WHAT THE TASK ASKS: One figure is the whole answer: the number of lines below that contain the word "wall".

+++ ENTRIES SUPPLIED +++

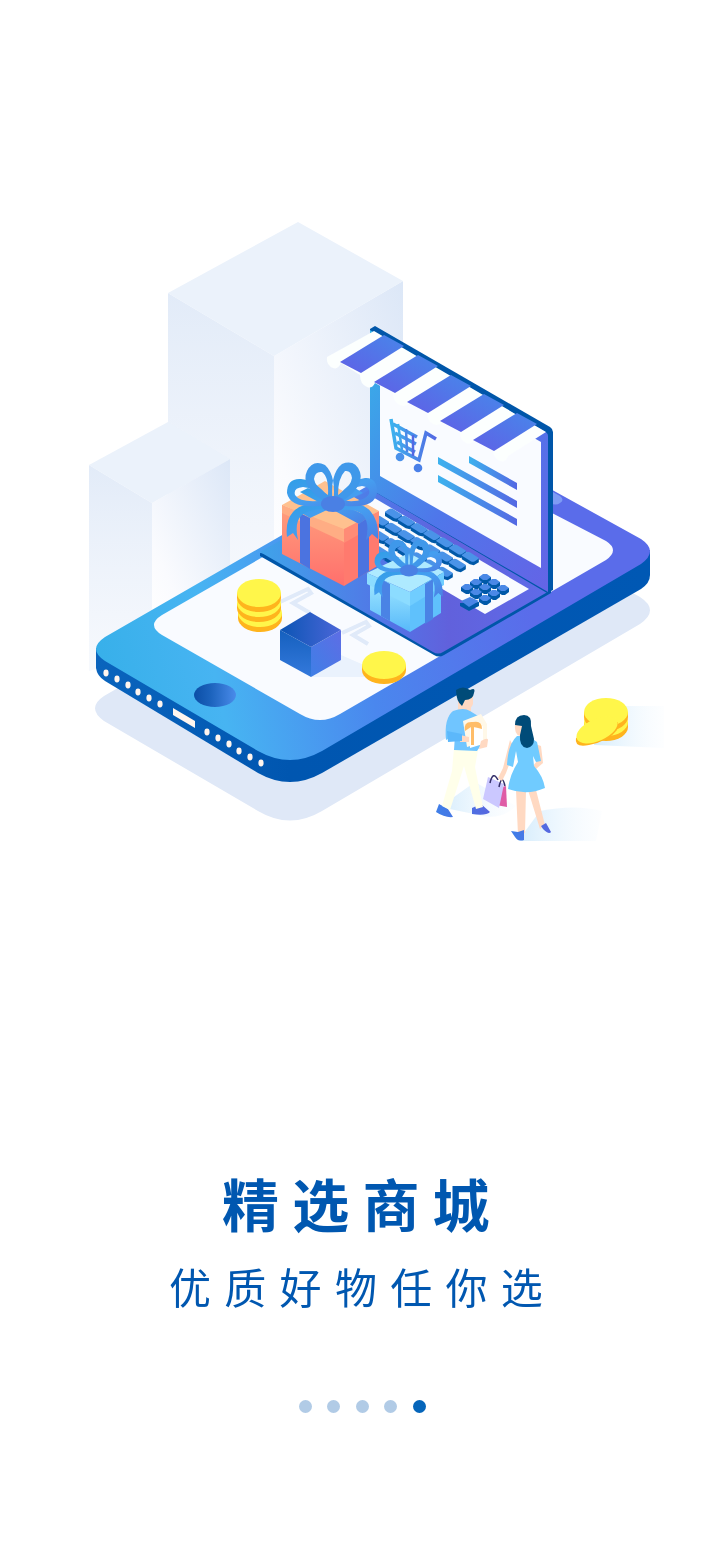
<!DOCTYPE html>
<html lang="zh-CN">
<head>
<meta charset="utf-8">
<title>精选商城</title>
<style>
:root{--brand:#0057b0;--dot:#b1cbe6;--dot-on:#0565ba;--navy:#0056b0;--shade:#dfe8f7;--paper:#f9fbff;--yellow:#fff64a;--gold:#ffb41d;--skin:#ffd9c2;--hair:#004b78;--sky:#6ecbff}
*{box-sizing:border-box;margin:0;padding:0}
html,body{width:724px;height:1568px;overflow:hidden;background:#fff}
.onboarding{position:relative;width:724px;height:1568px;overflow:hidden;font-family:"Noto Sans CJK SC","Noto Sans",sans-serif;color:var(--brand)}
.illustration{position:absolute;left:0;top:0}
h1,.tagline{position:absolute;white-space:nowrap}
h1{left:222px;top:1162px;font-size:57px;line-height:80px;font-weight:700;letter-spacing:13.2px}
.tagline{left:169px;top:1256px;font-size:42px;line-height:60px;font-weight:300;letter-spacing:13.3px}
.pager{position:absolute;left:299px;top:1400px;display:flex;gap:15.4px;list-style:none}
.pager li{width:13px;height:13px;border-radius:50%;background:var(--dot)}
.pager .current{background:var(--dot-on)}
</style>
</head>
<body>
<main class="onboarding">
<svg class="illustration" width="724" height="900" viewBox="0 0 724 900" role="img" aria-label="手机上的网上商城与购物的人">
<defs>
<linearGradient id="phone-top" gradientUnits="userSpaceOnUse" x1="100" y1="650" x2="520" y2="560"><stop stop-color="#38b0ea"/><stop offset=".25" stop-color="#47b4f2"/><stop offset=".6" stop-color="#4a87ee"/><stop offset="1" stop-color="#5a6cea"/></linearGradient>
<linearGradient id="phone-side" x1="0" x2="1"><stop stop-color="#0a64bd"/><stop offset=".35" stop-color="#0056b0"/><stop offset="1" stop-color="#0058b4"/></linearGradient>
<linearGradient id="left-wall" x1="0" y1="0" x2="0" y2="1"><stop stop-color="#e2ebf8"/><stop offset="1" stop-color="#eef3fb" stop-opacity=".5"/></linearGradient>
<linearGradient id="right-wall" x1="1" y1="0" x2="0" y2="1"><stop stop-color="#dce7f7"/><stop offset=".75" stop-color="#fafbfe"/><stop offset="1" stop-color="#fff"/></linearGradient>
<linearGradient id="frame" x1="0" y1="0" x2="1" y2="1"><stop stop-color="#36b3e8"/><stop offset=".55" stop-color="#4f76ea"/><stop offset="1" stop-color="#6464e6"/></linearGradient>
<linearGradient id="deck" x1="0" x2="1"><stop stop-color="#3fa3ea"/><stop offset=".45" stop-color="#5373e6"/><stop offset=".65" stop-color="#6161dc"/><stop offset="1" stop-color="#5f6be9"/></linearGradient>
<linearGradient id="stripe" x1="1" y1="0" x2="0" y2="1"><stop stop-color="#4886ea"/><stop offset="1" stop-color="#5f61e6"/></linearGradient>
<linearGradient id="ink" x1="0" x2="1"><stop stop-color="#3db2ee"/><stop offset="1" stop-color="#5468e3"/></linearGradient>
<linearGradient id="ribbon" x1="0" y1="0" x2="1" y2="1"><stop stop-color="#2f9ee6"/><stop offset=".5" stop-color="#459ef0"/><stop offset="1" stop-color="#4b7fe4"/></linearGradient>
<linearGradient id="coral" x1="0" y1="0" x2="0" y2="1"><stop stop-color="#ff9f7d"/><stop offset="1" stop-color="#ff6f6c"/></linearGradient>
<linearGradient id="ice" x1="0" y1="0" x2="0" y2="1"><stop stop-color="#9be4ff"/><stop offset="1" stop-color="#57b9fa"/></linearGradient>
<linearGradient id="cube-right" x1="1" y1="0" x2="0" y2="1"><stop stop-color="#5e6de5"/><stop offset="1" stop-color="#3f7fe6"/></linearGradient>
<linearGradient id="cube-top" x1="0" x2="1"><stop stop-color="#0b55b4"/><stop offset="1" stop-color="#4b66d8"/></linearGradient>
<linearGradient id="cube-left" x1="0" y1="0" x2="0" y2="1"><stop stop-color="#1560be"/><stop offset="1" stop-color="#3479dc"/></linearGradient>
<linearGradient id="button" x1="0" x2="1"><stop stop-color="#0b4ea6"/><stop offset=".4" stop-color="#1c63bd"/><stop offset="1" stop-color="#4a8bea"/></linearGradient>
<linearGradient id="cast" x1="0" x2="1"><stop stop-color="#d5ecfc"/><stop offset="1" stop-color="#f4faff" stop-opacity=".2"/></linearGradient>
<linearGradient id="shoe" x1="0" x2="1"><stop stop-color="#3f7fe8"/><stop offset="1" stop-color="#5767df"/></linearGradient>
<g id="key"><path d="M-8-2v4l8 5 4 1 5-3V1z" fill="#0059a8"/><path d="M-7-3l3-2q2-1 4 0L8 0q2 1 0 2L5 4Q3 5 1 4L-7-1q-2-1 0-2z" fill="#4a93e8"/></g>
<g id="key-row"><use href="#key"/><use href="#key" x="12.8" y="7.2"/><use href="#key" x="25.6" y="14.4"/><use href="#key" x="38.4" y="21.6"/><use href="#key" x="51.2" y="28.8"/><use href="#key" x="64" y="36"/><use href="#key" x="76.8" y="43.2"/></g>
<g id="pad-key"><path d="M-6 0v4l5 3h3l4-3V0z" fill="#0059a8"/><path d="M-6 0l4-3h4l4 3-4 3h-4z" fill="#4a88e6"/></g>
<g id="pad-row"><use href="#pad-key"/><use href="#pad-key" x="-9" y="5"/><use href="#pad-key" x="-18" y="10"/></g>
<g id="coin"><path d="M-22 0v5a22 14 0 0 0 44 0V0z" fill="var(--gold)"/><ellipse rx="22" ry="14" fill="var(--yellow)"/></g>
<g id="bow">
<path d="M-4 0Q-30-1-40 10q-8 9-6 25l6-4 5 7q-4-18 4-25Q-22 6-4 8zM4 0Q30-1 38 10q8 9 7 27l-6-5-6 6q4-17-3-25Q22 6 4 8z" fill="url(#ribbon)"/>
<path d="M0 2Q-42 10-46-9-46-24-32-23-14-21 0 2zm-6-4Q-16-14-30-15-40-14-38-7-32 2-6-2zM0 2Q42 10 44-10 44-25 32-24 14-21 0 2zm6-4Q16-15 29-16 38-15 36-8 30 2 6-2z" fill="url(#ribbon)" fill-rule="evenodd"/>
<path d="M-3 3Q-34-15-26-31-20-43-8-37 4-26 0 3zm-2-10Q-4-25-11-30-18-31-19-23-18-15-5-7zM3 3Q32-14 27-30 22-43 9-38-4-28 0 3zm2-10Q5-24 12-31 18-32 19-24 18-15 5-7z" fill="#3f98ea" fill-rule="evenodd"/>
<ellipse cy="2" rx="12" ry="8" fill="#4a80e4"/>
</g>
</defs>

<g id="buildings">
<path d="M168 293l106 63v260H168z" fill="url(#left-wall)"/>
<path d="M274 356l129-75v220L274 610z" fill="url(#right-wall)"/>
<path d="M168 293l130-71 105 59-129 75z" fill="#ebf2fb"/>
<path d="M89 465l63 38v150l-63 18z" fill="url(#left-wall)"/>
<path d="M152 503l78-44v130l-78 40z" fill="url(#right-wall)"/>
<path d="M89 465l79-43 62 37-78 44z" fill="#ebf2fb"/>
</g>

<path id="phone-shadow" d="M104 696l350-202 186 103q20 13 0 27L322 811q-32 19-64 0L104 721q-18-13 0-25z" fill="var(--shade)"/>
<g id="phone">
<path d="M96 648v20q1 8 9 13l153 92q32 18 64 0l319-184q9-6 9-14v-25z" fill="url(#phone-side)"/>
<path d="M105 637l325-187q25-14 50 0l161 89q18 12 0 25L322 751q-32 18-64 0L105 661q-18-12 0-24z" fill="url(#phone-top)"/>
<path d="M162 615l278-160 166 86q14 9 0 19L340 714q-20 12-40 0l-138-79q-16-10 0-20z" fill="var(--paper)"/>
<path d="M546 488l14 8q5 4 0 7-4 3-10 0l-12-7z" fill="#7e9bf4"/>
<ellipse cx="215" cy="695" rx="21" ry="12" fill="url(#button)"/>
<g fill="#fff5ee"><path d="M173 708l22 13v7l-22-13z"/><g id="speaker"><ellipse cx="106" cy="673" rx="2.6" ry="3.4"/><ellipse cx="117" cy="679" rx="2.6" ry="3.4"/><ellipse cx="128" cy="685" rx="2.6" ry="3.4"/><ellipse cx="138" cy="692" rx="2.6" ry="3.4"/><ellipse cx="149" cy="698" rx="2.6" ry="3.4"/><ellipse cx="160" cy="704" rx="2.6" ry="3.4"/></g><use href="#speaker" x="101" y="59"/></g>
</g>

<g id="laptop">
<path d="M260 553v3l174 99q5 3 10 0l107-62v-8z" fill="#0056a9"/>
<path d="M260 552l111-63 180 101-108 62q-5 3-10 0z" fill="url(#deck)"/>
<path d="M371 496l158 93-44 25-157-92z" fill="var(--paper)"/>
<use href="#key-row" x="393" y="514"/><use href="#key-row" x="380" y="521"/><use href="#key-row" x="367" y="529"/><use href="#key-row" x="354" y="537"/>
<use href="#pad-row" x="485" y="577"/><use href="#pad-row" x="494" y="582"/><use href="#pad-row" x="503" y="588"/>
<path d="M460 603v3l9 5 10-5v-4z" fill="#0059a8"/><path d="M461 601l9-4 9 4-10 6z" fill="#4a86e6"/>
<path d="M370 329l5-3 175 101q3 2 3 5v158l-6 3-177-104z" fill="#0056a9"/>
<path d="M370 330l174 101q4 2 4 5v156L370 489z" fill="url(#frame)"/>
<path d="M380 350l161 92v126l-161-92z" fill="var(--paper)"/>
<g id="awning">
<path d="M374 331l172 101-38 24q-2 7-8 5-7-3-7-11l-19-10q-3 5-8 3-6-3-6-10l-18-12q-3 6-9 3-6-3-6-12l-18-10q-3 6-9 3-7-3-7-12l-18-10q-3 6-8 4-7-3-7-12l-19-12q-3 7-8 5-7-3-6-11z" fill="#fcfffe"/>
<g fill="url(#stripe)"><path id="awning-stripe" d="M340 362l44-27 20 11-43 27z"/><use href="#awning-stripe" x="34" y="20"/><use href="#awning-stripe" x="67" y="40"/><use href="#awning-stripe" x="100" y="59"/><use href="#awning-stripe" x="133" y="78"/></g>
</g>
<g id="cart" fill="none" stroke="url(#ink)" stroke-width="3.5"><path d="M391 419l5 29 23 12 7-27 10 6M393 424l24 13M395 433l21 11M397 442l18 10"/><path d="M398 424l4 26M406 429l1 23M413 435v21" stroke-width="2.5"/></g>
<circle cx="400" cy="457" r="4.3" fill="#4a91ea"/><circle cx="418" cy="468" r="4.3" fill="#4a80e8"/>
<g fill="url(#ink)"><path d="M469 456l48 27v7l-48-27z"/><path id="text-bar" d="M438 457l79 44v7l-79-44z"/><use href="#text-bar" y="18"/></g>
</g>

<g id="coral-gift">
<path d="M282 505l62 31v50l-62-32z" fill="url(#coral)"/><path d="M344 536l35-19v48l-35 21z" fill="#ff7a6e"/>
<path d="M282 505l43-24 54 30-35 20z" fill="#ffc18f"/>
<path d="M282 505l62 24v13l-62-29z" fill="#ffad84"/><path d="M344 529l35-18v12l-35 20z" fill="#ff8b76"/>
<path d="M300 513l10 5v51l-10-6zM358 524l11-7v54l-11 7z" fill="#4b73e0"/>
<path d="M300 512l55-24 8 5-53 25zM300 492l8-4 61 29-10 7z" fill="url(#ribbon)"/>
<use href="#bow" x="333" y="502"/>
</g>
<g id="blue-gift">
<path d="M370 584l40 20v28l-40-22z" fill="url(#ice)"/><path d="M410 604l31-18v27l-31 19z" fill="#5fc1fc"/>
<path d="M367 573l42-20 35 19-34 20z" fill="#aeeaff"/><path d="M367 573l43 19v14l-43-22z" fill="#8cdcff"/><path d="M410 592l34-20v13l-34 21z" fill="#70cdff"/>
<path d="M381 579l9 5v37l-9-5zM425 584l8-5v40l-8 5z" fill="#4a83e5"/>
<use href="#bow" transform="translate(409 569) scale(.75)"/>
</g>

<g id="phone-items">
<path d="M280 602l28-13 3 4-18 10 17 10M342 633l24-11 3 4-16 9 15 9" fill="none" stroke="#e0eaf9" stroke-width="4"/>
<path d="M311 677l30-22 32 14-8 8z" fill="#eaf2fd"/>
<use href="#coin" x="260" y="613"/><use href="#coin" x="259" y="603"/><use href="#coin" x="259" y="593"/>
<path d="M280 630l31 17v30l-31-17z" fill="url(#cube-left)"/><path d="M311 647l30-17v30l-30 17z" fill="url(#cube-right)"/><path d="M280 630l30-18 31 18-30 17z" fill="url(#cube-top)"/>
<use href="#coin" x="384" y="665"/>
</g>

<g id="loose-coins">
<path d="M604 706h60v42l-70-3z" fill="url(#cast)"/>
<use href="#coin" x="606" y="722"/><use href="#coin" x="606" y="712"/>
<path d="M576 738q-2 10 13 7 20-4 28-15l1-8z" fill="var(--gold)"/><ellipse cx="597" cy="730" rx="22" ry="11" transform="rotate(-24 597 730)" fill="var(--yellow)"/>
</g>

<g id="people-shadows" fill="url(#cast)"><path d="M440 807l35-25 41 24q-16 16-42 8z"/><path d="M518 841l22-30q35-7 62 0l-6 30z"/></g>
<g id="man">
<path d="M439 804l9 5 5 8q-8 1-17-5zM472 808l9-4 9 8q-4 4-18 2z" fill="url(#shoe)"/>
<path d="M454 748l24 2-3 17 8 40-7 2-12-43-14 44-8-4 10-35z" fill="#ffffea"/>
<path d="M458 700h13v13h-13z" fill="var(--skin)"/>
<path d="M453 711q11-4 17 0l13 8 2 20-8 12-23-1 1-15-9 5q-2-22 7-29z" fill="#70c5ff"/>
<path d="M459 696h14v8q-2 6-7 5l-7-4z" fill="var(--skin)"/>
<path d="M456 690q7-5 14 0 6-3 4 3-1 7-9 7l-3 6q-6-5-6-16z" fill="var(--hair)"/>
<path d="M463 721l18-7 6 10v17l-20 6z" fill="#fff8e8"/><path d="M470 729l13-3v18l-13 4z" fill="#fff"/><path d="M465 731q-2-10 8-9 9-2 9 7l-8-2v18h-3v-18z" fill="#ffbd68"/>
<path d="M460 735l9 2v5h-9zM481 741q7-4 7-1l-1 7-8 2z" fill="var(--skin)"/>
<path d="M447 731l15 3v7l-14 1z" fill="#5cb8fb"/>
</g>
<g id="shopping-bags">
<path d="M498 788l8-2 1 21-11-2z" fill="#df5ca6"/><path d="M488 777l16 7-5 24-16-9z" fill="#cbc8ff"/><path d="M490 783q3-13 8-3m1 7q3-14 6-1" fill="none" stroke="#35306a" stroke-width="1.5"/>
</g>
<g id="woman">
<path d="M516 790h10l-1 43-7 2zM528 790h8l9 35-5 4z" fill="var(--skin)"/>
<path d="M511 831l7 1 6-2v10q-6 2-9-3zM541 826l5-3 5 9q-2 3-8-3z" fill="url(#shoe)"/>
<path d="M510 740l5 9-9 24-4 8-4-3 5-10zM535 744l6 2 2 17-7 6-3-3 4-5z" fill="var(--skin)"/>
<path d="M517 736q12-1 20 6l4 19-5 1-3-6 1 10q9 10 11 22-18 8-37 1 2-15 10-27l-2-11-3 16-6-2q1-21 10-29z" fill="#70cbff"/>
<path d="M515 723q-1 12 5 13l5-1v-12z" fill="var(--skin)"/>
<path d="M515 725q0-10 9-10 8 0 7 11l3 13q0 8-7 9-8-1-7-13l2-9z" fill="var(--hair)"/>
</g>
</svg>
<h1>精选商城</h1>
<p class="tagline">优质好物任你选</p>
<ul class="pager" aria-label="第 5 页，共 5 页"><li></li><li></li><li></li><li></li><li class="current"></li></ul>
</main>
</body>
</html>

+++

TASK SOLUTION: 6